The equally impressive Kata Tjuta (the Olgas) were about 50km away from the cultural centre towards the Western Australia border. There was talk of us doing a road trip just to say we had visited all the states. But, we discounted it even before we saw the road which was a 4WD trip into the wilderness. The Olgas are a striking group of domed rocks huddled together in a small area. Kata Tjuta, means ‘many heads’ and the 36 boulders shoulder to shoulder form deep valleys and steep-sided gorges. They are of great importance to the Aboriginal men of the area, not sure if it was Pitjantatjara or Yankuntjatjara or for both tribes (who refer to themselves as Anangu), but one is asked to stick to the tracks. So, off we went on the 7.4km Valley of the Winds loop tracks.Supposedly one of the most challenging and rewarding bushwalks in the park, it winds through the gorges, giving excellent views of the surreal domes and traversing varied terrain. It wasn’t particularly arduous, but the loose rubble and occasional steep sections made it a slow walk more than a hard one. We were spoilt… the sun trap in the valley meant we could take off the fleeces and the sights were spectacular. One spent as much time looking backwards as forward, for the different angles on the rock face revealed new features and each one just as breathtaking. I think the best section would have to been the long section on the plains under the domes, with views to the horizon, lizards basking on the rocks and not a single soul around except for the three of us. With some grumpy people complaining that ‘Oh Mon Dieu, these are not steps’, on the last section getting close to the car park, and Katherine deciding to try and swallow a fly it, the walk was over before we knew it. Lunch was a quick affair, with the flies being a real nuisance and swarming around face and food constantly. So, we had a predicament about what to do: return to the sunset car park for a good spot, or do a bit of another walk at the Olgas. With Katherine being a little worse for wear from her flu-like symptoms, we opted for the car park. Setting up the new camera took a bit of time and getting it to sync with the wifi on the phone was a stressful few minutes. But, we had a hilarious time taking photos in front of Ayers Rock with us able to press the button on the phone to take several shots without running back and forth to the camera. Without a usual sunset due to cloud cover, we went to the shop, had an early dinner and drank wine while the Ninjas wrote blogs (nice change) and I sorted out camera batteries and SD cards before bed.

Saturday 20th August 2016

Travelling & Uluru – day 317/7

Having been woken up by the noisy Dutch family in the room opposite and surprisingly not by the night owl Italian man in our dorm room, we were up and ready to start our 400km plus long drive to Uluru. Managed to be out and on the road by 8am, with a quick stop for an ATM, coffee and petrol fill-up, we were on the open road keeping our eyes open for any kangaroo’s that might need rescuing (let’s be honest, we were hoping to find an orphan kangaroo to become our new road trip buddy!!). Tracey drove for the first two hours, enjoying the 130km speed limit on the ‘highway’ (in the red centre – it is a two lane road with no barriers anywhere…). Tracey and I continued singing along to our ‘Australia Road Trip 2016’ playlist whilst Jayne sat in the back, ignoring the sound of the drowning cats, and got on with catching up with blog writing – she is totally my heroine!!
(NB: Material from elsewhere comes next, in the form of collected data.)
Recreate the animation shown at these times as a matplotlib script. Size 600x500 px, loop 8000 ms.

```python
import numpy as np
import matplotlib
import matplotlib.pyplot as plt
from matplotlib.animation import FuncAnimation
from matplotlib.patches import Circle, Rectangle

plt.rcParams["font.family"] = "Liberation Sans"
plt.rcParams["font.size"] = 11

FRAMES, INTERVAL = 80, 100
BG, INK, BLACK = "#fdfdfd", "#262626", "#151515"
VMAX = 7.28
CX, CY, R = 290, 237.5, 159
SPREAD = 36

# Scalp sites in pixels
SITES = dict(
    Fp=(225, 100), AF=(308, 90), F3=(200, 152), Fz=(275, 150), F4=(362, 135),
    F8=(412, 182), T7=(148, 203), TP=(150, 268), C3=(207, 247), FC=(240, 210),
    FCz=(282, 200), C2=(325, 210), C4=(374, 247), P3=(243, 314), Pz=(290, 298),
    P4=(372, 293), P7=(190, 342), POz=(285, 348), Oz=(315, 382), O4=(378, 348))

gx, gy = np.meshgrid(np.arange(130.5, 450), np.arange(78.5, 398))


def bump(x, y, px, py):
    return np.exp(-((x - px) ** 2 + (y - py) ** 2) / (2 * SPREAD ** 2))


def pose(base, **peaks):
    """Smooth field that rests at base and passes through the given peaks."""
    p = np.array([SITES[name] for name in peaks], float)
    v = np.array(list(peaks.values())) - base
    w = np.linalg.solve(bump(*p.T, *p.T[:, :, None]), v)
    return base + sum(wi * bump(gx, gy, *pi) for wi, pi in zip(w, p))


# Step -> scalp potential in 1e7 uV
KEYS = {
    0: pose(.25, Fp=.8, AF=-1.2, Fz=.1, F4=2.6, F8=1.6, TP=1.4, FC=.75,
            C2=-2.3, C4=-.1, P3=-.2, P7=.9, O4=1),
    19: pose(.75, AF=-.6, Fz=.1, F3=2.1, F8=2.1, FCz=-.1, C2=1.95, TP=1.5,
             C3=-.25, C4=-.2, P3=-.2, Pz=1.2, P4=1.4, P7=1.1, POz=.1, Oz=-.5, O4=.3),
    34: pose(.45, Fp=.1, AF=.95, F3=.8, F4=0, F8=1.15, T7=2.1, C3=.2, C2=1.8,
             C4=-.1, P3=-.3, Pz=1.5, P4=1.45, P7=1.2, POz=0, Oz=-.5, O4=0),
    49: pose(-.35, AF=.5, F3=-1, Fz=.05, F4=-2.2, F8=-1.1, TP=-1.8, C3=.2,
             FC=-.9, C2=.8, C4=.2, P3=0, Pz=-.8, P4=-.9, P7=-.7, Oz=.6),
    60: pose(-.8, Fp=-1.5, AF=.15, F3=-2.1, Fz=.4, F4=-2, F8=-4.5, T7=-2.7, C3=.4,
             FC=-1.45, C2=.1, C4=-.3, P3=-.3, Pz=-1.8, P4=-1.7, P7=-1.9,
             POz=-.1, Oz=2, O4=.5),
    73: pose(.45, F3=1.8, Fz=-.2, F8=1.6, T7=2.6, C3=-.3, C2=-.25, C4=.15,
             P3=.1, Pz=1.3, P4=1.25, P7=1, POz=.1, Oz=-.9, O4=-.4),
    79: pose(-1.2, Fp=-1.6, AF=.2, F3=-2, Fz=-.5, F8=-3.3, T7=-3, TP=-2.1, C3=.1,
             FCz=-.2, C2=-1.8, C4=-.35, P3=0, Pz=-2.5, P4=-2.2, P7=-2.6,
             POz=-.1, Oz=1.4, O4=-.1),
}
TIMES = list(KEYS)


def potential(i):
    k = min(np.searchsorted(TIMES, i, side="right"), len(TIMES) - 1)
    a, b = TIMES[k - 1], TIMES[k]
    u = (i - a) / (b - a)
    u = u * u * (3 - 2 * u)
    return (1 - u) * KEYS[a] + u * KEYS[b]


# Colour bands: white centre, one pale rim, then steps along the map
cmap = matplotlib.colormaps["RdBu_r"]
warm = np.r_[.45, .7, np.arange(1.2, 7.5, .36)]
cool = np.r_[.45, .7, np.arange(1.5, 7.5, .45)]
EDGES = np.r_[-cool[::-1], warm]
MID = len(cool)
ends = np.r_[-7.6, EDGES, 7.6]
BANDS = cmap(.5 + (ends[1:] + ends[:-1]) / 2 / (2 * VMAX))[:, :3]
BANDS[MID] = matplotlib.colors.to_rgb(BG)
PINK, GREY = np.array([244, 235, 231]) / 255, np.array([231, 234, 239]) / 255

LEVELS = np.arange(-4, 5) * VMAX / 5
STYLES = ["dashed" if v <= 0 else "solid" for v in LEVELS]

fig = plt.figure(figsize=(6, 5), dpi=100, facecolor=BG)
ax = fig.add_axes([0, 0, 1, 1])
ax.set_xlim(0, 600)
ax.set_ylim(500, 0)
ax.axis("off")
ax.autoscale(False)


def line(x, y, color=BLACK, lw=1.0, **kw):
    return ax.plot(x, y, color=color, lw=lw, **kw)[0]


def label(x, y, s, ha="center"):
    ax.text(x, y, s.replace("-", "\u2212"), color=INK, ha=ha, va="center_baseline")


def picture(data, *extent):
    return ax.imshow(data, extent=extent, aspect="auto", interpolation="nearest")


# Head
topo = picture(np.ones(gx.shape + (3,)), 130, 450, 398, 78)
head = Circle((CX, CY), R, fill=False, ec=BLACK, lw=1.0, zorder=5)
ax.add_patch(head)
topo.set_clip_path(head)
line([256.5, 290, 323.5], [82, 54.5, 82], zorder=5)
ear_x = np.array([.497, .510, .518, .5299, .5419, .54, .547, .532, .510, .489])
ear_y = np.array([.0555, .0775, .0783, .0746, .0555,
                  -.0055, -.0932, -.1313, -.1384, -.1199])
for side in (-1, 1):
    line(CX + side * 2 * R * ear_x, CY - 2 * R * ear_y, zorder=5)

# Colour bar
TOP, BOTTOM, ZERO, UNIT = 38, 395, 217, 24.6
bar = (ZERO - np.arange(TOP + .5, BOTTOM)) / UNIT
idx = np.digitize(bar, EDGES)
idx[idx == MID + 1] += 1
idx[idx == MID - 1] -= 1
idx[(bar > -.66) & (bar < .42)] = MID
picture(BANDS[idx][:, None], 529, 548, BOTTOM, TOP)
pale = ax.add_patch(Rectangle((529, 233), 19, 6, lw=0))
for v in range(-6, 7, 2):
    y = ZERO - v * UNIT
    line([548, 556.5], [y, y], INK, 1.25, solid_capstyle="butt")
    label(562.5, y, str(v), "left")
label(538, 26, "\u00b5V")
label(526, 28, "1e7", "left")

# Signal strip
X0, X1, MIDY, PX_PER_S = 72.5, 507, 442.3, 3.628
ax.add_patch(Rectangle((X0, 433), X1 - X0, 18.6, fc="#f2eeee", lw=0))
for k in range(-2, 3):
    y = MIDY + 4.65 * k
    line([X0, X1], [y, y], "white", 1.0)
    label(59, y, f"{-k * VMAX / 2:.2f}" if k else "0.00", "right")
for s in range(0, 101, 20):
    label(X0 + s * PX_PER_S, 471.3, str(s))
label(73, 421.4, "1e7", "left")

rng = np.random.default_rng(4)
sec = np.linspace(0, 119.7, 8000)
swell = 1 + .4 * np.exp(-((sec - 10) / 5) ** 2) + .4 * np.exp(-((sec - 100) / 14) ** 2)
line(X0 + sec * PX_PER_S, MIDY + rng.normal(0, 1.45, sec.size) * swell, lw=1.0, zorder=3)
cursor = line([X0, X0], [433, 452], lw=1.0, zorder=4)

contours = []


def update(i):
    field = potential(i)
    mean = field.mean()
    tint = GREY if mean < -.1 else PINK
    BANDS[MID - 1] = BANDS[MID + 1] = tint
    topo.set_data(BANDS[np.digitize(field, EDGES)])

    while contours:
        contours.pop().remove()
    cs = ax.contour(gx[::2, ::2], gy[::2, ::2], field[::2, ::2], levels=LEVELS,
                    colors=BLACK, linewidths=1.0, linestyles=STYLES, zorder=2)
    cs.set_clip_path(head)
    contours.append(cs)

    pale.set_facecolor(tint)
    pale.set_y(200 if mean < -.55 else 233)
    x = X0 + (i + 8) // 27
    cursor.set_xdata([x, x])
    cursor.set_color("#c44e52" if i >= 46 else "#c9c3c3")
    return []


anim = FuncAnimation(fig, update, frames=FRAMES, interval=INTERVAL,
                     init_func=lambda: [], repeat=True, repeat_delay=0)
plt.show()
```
A quick toilet stop at Desert Oaks services which also claims to be ‘The centre of the centre’. Supposedly the closest one can get to the centre of Australia, although even the sign admitted that there are several places across Australia which are also the centre of the centre. Turns out that this service station also had an emu farm with at least half a dozen huge birds milling around in the enclosed area. You could buy food to feed them in the shop so the moment we came close to the edge of the enclosure, we were ambushed by a pack of fierce looking birds with goggly eyes. We were a bit intimidated until we realised that there was a fence between us!! Back on the road, I was now in the driving seat, much to Tracey’s pleasure as the speed limit had dropped to 110km at the most… It felt painfully slow and I caught myself several times creeping towards the 120 on the speedo. It is so easy to lose track of your speed when the road is so straight and the scenery is the same for miles. Tried to be good and follow the Aussie rule of lifting your index finger to acknowledge oncoming vehicles but I missed quite a few. Getting into the stride of things, I managed to finger a police officer before I was promptly ignored by every other motorist on the rest of the journey. 

Arriving at Yulara Resort (the ‘town’ closest to the Uluru and Kata Tjuta rock formations) and tried to check in. Unable to do so until 3pm, we had a picnic lunch in the courtyard of our hotel and then headed over to Uluru to do the base walk. 
Passing through the ranger station to buy our park permits, we drove down the road and were all blown away by the magnificent red rock in front of us. UNESCO site number 53 of our gap year, the sacred rock lies in the traditional lands of the Western Desert Aboriginal people, locally known as Aṉangu. Aṉangu are part of one of the oldest human societies in the world. Uluru is 9.4 km in circumference and rises to a relatively flat top that is more than 340 m above the shallow, red sandy dunes around it. It is truly spectacular, in fact, it looked like it had been superimposed onto a blue sky – it didn’t look real at all as it loomed amongst the desert vegetation.Arriving at the rock, we saw some people climbing it. It seems incredible that despite all the signs and information available about why people shouldn’t climb it, that people still decide to climb this sacred place. Not only do they climb it but they also seem totally inadequately prepared and we saw several people slipping and sliding their way down on the sheer cliff edge. Would have served them right if they had fallen – it’s so disrespectful of the aboriginal culture to this area. 

Starting from the Mala carpark, we escaped the crowds and took the meandering journey through acacia woodlands and grassed claypans. There were plenty of signs to teach us along the way about the diverse plants, animals and geological features of the park. From Kuniya Piti, we followed the snake-like grooves at the base of the rock which were left when the ancestral being Kuniya journey to Mutitjulu waterhole, where we were inundated with people off the day tour from Alice Springs so we didn’t linger to long. I don’t think any of our photos do Uluru justice. We spent about 3.5 hours waking the 10.7km around the the base, although the sections where we weren’t allowed to take photos passed significantly quicker than the sections where we could. Each angle gave us a different glow and perspective on the enormous rock, with its many caves of different sizes and the blackened marks on the rock from algae when the waterfalls cascade during the wet season. Heading back to the resort, Jayne quickly whipped up some dinner for us as we had an early shuttle bus to the ‘Field of Lights’. The art installation is by artist Bruce Munro and consists of more than 50,000 slender stems topped with frosted glass spheres that glow in the darkness. We walked around the pathways that wind through the middle of the installation, which were even more captivating under the dark sky littered with stars and a full moon. Getting advice from the security guard, we headed up to the view point and looked at the installation from above, the moon casting a glow over Uluru – it was spectacular and it is easy to understand why people lose track of time up there and miss there last shuttle bus back to the resort. 

Friday 19th August 2016